* [WHAT YOU NEED TO DO] Would you restate each line of the data below word for word, without its pictures?

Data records
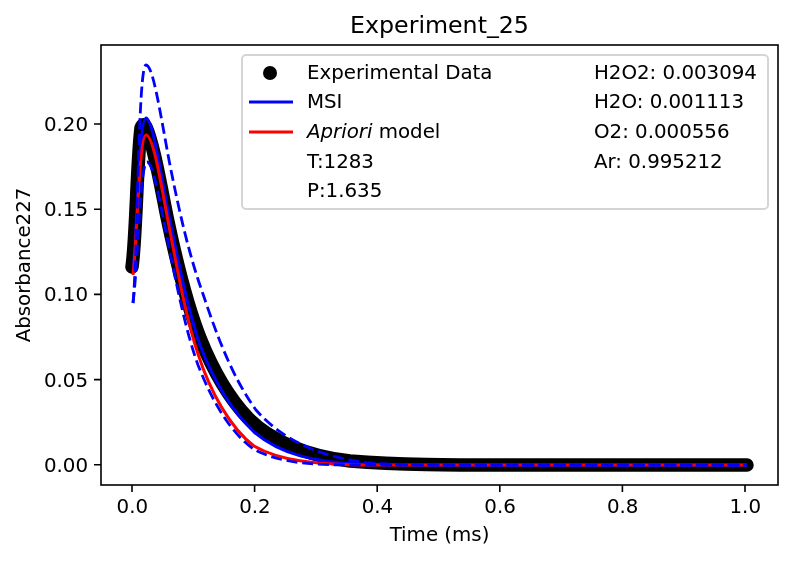
<!DOCTYPE html>
<html lang="en">
<head>
<meta charset="utf-8">
<title>Experiment_25</title>
<style>
:root {
  --ink: #000;
  --paper: #fff;
  --model: #00f;
  --apriori: #f00;
  --legend-border: #d5d5d5;
}
* { box-sizing: border-box; margin: 0; padding: 0; }
html, body { width: 801px; height: 561px; overflow: hidden; background: var(--paper); }
.chart {
  position: relative; width: 801px; height: 561px; overflow: hidden;
  color: var(--ink); font: 19.8px/1 "DejaVu Sans", sans-serif; white-space: nowrap;
}
.plot { position: absolute; inset: 0; }
.plot path, .plot rect, .plot line { fill: none; }
.axes { stroke: var(--ink); stroke-width: 1.6; }
.data { stroke: var(--ink); stroke-width: 13.5; stroke-linecap: round; stroke-linejoin: round; }
.model { stroke: var(--model); stroke-width: 3; stroke-linejoin: round; }
.bound { stroke: var(--model); stroke-width: 2.8; stroke-dasharray: 11 4.8; }
.apriori { stroke: var(--apriori); stroke-width: 3; stroke-linejoin: round; }
h1 { position: absolute; left: 101px; top: 13px; width: 677px; text-align: center; font-size: 23.7px; font-weight: 400; line-height: 24px; }
.x-ticks { position: absolute; left: 71px; top: 497px; display: flex; }
.x-ticks span { flex: none; width: 122.6px; text-align: center; line-height: 20px; }
.y-ticks { position: absolute; left: 0; top: 82px; width: 88px; display: flex; flex-direction: column; }
.y-ticks span { height: 85.2px; line-height: 85.2px; text-align: right; }
.x-title { position: absolute; left: 101px; top: 525px; width: 677px; text-align: center; line-height: 20px; }
.y-title { position: absolute; left: 24px; top: 265px; line-height: 20px; transform: translate(-50%, -50%) rotate(-90deg); }
.legend {
  position: absolute; left: 241px; top: 54px; width: 528px; height: 156px; padding: 2px 0 0 6px;
  border: 2px solid var(--legend-border); border-radius: 5px; background: var(--paper);
  display: grid; grid-template-columns: 58px 287px 1fr; grid-auto-rows: 29.6px; align-items: center;
}
.key { display: block; width: 44px; height: 16px; }
</style>
</head>
<body>
<main class="chart">
  <h1>Experiment_25</h1>
  <svg class="plot" width="801" height="561" viewBox="0 0 801 561" role="img" aria-label="Absorbance against time: measured data and model curves">
    <path class="data" d="M132 267C136 240 137 160 141 128Q143 122 146 127C153 142 160 182 167 217C176 260 187 305 200 338C212 368 228 397 248 418C270 440 305 456 350 461C400 465 450 465 510 465H747"/>
    <path class="model" d="M133 272C137 235 139 118 146 118C153 120 160 170 169 216C179 265 188 310 200 345C214 382 231 410 254 432C281 455 315 462 360 464Q400 465 450 465H747"/>
    <path class="apriori" d="M133 275C137 245 139 135 146 135C153 135 160 178 168 221C178 273 186 318 198 354C210 391 230 428 254 446C280 461 315 464 360 465H747"/>
    <path class="bound" d="M133 303C138 250 138 65 146 65C153 65 160 112 169 160C179 211 189 255 203 294C216 333 232 377 256 410C285 443 325 458 370 463Q400 465 450 465H747"/>
    <path class="bound" d="M133 303C138 265 140 162 147 162C153 162 159 198 167 237C176 283 186 332 198 365C212 401 231 434 255 450C283 464 315 465 360 465H747"/>
    <rect class="axes" x="101" y="45" width="677" height="440"/>
    <path class="axes" d="M132 485v7M254.6 485v7M377.2 485v7M499.8 485v7M622.4 485v7M745 485v7M101 124h-7M101 209.2h-7M101 294.4h-7M101 379.6h-7M101 464.8h-7"/>
  </svg>
  <div class="y-ticks"><span>0.20</span><span>0.15</span><span>0.10</span><span>0.05</span><span>0.00</span></div>
  <div class="x-ticks"><span>0.0</span><span>0.2</span><span>0.4</span><span>0.6</span><span>0.8</span><span>1.0</span></div>
  <p class="x-title">Time (ms)</p>
  <p class="y-title">Absorbance227</p>
  <section class="legend" aria-label="Legend">
    <svg class="key" viewBox="0 0 44 16"><circle cx="21" cy="8" r="7"/></svg>
    <span>Experimental Data</span><span>H2O2: 0.003094</span>
    <svg class="key" viewBox="0 0 44 16"><line class="model" x1="0" y1="8" x2="44" y2="8"/></svg>
    <span>MSI</span><span>H2O: 0.001113</span>
    <svg class="key" viewBox="0 0 44 16"><line class="apriori" x1="0" y1="8" x2="44" y2="8"/></svg>
    <span><i>Apriori</i> model</span><span>O2: 0.000556</span>
    <span></span><span>T:1283</span><span>Ar: 0.995212</span>
    <span></span><span>P:1.635</span><span></span>
  </section>
</main>
</body>
</html>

* [YOUR RESPONSE]
<!DOCTYPE html>
<html lang="en">
<head>
<meta charset="utf-8">
<title>Experiment_25</title>
<style>
:root {
  --ink: #000;
  --paper: #fff;
  --model: #00f;
  --apriori: #f00;
  --legend-border: #d5d5d5;
}
* { box-sizing: border-box; margin: 0; padding: 0; }
html, body { width: 801px; height: 561px; overflow: hidden; background: var(--paper); }
.chart {
  position: relative; width: 801px; height: 561px; overflow: hidden;
  color: var(--ink); font: 19.8px/1 "DejaVu Sans", sans-serif; white-space: nowrap;
}
.plot { position: absolute; inset: 0; }
.plot path, .plot rect, .plot line { fill: none; }
.axes { stroke: var(--ink); stroke-width: 1.6; }
.data { stroke: var(--ink); stroke-width: 13.5; stroke-linecap: round; stroke-linejoin: round; }
.model { stroke: var(--model); stroke-width: 3; stroke-linejoin: round; }
.bound { stroke: var(--model); stroke-width: 2.8; stroke-dasharray: 11 4.8; }
.apriori { stroke: var(--apriori); stroke-width: 3; stroke-linejoin: round; }
h1 { position: absolute; left: 101px; top: 13px; width: 677px; text-align: center; font-size: 23.7px; font-weight: 400; line-height: 24px; }
.x-ticks { position: absolute; left: 71px; top: 497px; display: flex; }
.x-ticks span { flex: none; width: 122.6px; text-align: center; line-height: 20px; }
.y-ticks { position: absolute; left: 0; top: 82px; width: 88px; display: flex; flex-direction: column; }
.y-ticks span { height: 85.2px; line-height: 85.2px; text-align: right; }
.x-title { position: absolute; left: 101px; top: 525px; width: 677px; text-align: center; line-height: 20px; }
.y-title { position: absolute; left: 24px; top: 265px; line-height: 20px; transform: translate(-50%, -50%) rotate(-90deg); }
.legend {
  position: absolute; left: 241px; top: 54px; width: 528px; height: 156px; padding: 2px 0 0 6px;
  border: 2px solid var(--legend-border); border-radius: 5px; background: var(--paper);
  display: grid; grid-template-columns: 58px 287px 1fr; grid-auto-rows: 29.6px; align-items: center;
}
.key { display: block; width: 44px; height: 16px; }
</style>
</head>
<body>
<main class="chart">
  <h1>Experiment_25</h1>
  <svg class="plot" width="801" height="561" viewBox="0 0 801 561" role="img" aria-label="Absorbance against time: measured data and model curves">
    <path class="data" d="M132 267C136 240 137 160 141 128Q143 122 146 127C153 142 160 182 167 217C176 260 187 305 200 338C212 368 228 397 248 418C270 440 305 456 350 461C400 465 450 465 510 465H747"/>
    <path class="model" d="M133 272C137 235 139 118 146 118C153 120 160 170 169 216C179 265 188 310 200 345C214 382 231 410 254 432C281 455 315 462 360 464Q400 465 450 465H747"/>
    <path class="apriori" d="M133 275C137 245 139 135 146 135C153 135 160 178 168 221C178 273 186 318 198 354C210 391 230 428 254 446C280 461 315 464 360 465H747"/>
    <path class="bound" d="M133 303C138 250 138 65 146 65C153 65 160 112 169 160C179 211 189 255 203 294C216 333 232 377 256 410C285 443 325 458 370 463Q400 465 450 465H747"/>
    <path class="bound" d="M133 303C138 265 140 162 147 162C153 162 159 198 167 237C176 283 186 332 198 365C212 401 231 434 255 450C283 464 315 465 360 465H747"/>
    <rect class="axes" x="101" y="45" width="677" height="440"/>
    <path class="axes" d="M132 485v7M254.6 485v7M377.2 485v7M499.8 485v7M622.4 485v7M745 485v7M101 124h-7M101 209.2h-7M101 294.4h-7M101 379.6h-7M101 464.8h-7"/>
  </svg>
  <div class="y-ticks"><span>0.20</span><span>0.15</span><span>0.10</span><span>0.05</span><span>0.00</span></div>
  <div class="x-ticks"><span>0.0</span><span>0.2</span><span>0.4</span><span>0.6</span><span>0.8</span><span>1.0</span></div>
  <p class="x-title">Time (ms)</p>
  <p class="y-title">Absorbance227</p>
  <section class="legend" aria-label="Legend">
    <svg class="key" viewBox="0 0 44 16"><circle cx="21" cy="8" r="7"/></svg>
    <span>Experimental Data</span><span>H2O2: 0.003094</span>
    <svg class="key" viewBox="0 0 44 16"><line class="model" x1="0" y1="8" x2="44" y2="8"/></svg>
    <span>MSI</span><span>H2O: 0.001113</span>
    <svg class="key" viewBox="0 0 44 16"><line class="apriori" x1="0" y1="8" x2="44" y2="8"/></svg>
    <span><i>Apriori</i> model</span><span>O2: 0.000556</span>
    <span></span><span>T:1283</span><span>Ar: 0.995212</span>
    <span></span><span>P:1.635</span><span></span>
  </section>
</main>
</body>
</html>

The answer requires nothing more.